DATA FOR PROCESSING:
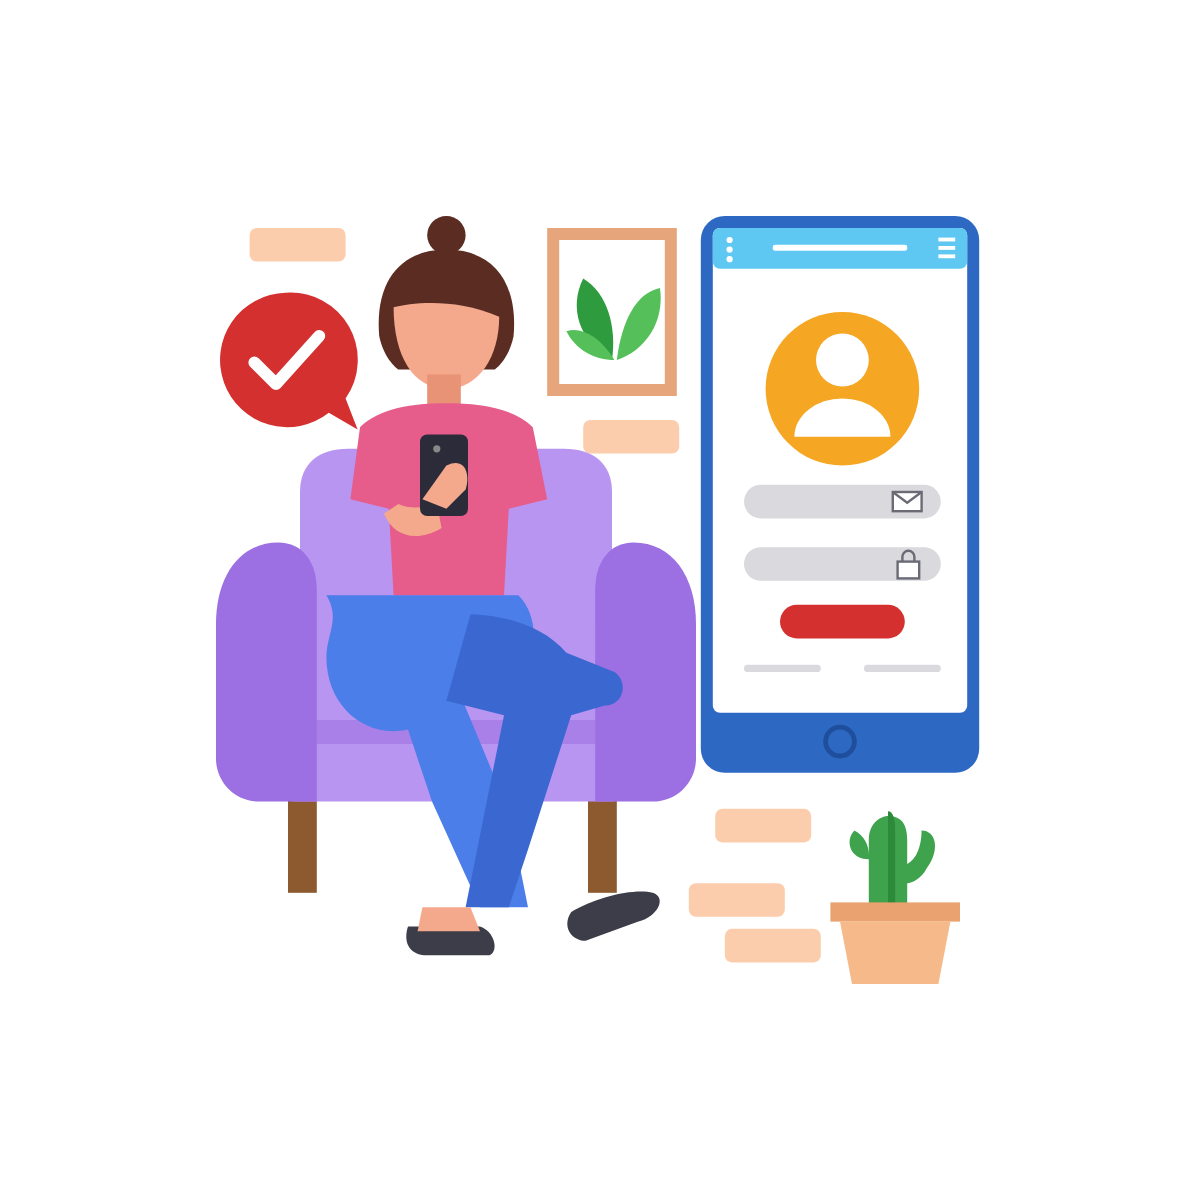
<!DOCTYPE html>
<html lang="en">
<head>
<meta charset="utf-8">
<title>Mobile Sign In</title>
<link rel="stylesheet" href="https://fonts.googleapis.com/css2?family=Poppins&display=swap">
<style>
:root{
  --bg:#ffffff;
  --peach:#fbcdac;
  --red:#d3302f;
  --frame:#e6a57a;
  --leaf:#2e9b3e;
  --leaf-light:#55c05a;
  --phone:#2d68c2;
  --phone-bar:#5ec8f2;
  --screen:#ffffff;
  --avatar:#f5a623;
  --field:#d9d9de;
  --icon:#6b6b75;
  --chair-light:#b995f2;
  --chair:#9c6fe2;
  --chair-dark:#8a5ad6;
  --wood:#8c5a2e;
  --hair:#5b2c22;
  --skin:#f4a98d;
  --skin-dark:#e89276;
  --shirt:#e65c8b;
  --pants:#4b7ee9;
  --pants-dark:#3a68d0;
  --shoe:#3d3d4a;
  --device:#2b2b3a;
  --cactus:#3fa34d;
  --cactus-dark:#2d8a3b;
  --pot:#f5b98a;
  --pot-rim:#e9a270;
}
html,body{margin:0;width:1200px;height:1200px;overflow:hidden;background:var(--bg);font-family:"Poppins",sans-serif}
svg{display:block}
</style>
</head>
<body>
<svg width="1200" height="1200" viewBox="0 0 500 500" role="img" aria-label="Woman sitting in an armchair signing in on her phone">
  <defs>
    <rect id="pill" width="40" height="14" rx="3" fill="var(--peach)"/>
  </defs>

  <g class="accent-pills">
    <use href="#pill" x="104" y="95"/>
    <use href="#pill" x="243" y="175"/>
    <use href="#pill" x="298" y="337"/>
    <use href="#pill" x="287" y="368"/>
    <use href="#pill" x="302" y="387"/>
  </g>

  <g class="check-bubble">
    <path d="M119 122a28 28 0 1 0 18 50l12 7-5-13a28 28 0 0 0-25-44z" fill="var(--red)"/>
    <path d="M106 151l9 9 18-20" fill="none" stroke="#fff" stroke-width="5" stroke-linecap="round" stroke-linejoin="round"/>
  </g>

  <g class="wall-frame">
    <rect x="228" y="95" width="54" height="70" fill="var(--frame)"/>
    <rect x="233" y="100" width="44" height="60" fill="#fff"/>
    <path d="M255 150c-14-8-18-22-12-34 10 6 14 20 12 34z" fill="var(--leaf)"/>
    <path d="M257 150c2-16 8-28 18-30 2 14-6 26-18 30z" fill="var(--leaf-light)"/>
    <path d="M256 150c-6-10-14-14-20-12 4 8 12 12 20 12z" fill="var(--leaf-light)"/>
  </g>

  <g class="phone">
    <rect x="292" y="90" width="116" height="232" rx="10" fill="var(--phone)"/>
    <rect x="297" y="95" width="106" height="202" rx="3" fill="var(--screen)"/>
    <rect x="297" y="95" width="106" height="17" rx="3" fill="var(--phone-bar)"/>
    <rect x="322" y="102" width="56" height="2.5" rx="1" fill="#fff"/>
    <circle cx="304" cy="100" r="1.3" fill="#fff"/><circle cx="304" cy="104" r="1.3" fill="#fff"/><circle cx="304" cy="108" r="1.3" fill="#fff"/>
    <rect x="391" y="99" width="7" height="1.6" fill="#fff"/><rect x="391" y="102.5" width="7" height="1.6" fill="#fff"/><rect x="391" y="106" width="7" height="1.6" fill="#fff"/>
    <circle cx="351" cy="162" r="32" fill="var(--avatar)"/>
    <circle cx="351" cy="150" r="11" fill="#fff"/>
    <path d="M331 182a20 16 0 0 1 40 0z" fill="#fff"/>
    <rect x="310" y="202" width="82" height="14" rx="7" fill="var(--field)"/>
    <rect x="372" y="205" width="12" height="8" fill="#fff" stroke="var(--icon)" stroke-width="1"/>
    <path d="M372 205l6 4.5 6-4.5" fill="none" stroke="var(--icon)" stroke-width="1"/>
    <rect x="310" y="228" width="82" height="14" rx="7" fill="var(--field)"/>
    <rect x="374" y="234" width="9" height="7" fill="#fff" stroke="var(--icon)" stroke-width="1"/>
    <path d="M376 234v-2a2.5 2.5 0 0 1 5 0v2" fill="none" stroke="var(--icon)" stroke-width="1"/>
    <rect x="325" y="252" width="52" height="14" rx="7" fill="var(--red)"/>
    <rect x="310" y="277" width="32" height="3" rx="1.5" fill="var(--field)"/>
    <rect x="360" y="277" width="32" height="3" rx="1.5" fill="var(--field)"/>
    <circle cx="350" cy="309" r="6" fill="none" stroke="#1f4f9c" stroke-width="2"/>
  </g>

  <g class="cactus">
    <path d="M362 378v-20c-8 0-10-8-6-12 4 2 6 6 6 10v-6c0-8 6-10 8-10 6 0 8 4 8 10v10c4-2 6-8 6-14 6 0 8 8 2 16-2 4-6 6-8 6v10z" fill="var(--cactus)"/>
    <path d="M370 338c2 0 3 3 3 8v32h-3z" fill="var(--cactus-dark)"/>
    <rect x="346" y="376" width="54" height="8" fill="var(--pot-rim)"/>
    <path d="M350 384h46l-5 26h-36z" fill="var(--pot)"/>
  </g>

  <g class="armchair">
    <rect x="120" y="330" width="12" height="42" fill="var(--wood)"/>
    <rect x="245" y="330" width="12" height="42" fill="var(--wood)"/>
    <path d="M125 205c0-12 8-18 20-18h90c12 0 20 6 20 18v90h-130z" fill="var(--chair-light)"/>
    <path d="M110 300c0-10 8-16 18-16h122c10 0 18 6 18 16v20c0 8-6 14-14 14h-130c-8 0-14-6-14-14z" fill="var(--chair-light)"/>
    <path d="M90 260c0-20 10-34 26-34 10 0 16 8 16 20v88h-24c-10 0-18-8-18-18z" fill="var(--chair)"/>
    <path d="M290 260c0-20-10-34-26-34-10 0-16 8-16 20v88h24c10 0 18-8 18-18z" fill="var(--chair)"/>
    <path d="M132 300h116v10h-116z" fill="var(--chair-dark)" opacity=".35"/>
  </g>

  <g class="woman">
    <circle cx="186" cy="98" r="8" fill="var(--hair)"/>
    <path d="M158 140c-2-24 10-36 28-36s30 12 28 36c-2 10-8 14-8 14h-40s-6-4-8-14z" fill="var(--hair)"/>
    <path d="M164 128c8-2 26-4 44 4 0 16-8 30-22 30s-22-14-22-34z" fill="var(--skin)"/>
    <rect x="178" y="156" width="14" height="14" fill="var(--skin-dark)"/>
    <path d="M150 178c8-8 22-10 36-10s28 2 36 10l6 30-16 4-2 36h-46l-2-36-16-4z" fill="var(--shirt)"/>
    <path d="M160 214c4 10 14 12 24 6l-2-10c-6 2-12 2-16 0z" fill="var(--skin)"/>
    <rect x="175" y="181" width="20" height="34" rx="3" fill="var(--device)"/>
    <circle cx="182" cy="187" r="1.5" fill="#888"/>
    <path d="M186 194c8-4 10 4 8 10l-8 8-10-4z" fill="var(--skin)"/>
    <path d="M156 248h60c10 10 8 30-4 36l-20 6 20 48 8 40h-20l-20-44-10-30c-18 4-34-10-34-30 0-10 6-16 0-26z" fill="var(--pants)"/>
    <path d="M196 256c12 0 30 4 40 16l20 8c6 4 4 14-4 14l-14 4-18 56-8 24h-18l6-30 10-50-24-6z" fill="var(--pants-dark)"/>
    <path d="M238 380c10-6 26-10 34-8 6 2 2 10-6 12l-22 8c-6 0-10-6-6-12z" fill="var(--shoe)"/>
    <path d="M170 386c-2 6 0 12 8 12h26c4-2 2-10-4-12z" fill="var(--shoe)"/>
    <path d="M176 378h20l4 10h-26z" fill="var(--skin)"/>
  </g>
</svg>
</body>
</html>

* * *

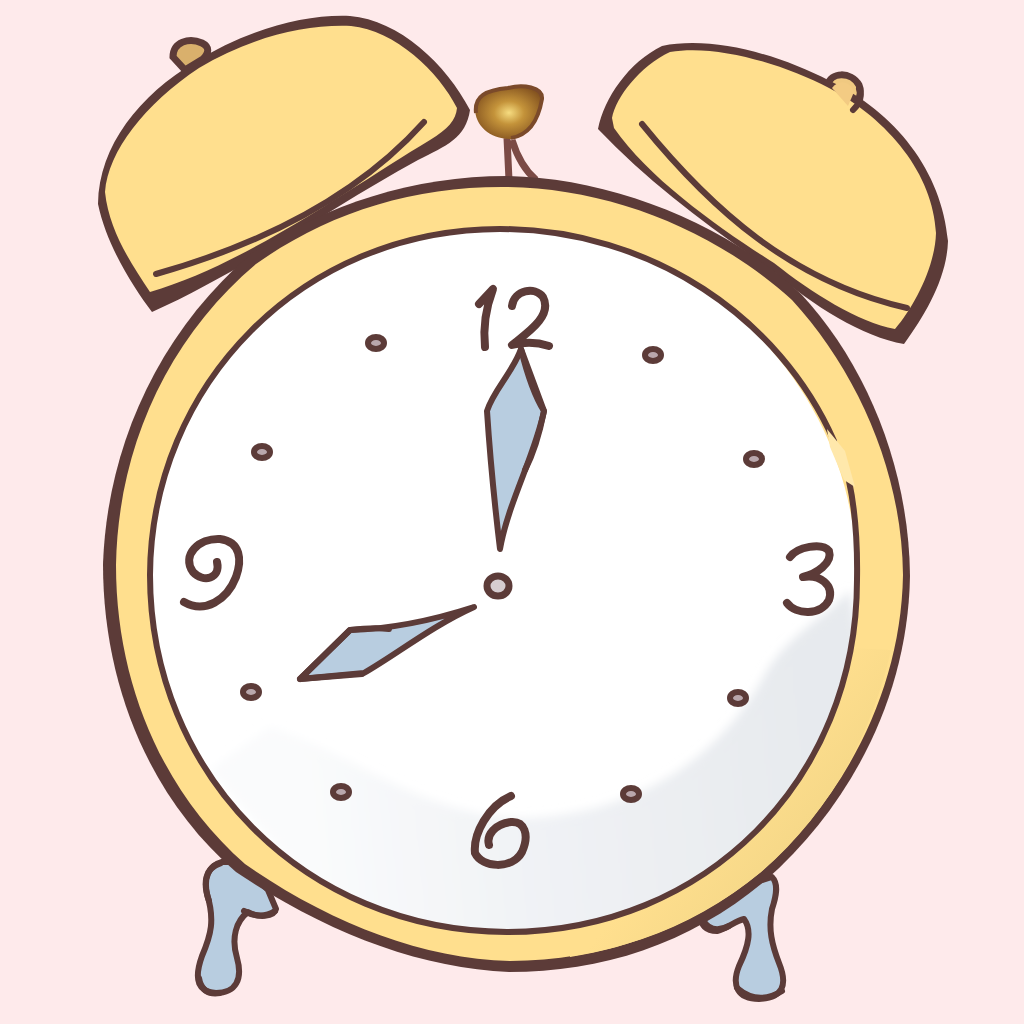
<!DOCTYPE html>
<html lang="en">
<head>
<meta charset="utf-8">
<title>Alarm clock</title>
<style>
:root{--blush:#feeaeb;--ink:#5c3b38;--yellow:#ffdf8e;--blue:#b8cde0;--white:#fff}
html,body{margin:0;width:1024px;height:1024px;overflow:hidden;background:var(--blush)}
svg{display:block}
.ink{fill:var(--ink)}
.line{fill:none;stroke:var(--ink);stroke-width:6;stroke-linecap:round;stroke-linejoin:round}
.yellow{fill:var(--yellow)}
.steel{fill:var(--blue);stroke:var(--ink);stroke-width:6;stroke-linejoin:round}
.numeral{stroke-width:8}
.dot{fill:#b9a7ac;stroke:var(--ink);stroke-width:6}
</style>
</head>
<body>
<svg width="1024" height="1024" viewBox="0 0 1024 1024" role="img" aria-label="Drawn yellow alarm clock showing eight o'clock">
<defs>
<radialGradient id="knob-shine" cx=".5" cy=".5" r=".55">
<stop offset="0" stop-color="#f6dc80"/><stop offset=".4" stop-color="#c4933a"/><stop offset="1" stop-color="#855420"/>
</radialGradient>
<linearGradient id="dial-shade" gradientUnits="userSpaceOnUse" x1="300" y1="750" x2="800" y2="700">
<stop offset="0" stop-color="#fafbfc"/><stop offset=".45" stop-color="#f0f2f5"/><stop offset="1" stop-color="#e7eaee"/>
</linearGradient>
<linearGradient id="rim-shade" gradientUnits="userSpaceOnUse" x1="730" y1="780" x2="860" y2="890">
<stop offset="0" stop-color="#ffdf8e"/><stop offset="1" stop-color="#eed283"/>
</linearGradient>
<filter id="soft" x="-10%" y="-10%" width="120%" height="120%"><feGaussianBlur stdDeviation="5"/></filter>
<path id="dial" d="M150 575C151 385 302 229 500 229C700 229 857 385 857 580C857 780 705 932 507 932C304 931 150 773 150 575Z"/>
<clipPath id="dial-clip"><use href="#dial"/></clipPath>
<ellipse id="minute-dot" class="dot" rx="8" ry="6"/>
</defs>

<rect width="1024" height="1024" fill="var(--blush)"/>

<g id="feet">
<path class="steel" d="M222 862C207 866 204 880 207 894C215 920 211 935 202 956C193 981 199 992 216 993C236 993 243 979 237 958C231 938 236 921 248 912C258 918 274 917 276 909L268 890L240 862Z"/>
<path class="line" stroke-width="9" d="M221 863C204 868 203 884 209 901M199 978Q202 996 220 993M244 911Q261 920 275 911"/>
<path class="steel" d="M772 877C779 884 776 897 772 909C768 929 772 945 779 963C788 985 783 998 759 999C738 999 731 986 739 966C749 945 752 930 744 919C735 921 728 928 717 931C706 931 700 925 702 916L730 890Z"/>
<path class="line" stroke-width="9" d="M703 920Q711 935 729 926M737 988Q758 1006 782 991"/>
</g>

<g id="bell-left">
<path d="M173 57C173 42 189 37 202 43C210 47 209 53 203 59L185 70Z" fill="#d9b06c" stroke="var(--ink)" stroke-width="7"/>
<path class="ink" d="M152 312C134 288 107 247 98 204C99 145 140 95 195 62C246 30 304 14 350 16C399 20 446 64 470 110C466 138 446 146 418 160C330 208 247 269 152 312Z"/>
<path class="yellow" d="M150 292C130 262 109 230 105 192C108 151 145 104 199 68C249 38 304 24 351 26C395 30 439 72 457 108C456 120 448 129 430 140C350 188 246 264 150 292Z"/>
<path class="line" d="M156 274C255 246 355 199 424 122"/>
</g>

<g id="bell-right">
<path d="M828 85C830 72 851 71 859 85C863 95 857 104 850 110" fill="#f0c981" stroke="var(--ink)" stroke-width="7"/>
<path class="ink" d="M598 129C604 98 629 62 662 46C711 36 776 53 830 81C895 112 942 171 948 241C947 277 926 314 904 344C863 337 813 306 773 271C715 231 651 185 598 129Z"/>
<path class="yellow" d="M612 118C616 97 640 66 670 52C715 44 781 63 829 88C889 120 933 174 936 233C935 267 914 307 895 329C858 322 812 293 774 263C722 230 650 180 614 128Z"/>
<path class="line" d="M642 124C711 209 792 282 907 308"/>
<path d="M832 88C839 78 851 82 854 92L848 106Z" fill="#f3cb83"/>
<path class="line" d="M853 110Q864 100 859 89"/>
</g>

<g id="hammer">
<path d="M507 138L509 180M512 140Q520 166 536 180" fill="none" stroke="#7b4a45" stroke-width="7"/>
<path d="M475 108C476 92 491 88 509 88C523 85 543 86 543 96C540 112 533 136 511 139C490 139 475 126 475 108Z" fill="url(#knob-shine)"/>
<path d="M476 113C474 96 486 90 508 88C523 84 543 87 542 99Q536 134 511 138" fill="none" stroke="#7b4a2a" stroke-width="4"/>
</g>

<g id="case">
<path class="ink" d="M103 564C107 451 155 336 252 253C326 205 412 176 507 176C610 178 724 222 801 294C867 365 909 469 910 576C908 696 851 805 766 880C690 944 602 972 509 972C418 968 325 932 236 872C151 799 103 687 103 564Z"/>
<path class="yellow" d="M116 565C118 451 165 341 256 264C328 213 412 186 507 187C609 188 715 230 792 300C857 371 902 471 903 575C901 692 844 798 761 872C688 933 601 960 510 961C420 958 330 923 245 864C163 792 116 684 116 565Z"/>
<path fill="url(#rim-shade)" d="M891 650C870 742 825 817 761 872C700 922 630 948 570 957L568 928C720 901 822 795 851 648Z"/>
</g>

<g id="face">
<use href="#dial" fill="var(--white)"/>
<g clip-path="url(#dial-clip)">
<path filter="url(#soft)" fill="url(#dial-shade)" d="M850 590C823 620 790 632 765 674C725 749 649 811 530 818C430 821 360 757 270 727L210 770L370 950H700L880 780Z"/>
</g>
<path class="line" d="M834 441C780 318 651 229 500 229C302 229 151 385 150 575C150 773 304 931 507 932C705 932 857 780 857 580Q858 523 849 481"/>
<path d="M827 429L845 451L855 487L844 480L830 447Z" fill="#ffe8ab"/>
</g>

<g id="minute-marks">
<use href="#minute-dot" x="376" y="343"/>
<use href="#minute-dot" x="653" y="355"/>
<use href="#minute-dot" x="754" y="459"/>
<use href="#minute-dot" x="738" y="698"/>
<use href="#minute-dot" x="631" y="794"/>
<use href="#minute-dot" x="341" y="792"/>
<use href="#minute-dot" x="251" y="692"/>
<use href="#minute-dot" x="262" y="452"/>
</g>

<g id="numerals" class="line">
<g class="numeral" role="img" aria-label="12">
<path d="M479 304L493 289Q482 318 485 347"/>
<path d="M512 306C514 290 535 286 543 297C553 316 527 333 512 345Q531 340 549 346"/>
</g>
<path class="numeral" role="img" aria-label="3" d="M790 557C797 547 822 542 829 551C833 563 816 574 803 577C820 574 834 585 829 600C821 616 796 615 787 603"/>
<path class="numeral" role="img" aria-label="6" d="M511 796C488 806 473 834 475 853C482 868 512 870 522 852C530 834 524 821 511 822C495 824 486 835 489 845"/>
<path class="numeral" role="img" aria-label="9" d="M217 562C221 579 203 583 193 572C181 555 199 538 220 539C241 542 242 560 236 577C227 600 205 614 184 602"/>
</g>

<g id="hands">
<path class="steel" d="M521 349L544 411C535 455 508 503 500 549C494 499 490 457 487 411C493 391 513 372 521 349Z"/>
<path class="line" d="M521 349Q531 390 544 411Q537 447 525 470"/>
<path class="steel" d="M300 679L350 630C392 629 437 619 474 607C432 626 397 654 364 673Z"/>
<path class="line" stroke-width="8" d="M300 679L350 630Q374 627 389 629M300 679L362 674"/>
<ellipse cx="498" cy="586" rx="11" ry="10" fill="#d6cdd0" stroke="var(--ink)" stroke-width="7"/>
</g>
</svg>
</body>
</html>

ABOUT THIS EXERCISE: For every line in the data above that has the string "linearGradient", return that line.

TASK ANSWER:
<linearGradient id="dial-shade" gradientUnits="userSpaceOnUse" x1="300" y1="750" x2="800" y2="700">
</linearGradient>
<linearGradient id="rim-shade" gradientUnits="userSpaceOnUse" x1="730" y1="780" x2="860" y2="890">
</linearGradient>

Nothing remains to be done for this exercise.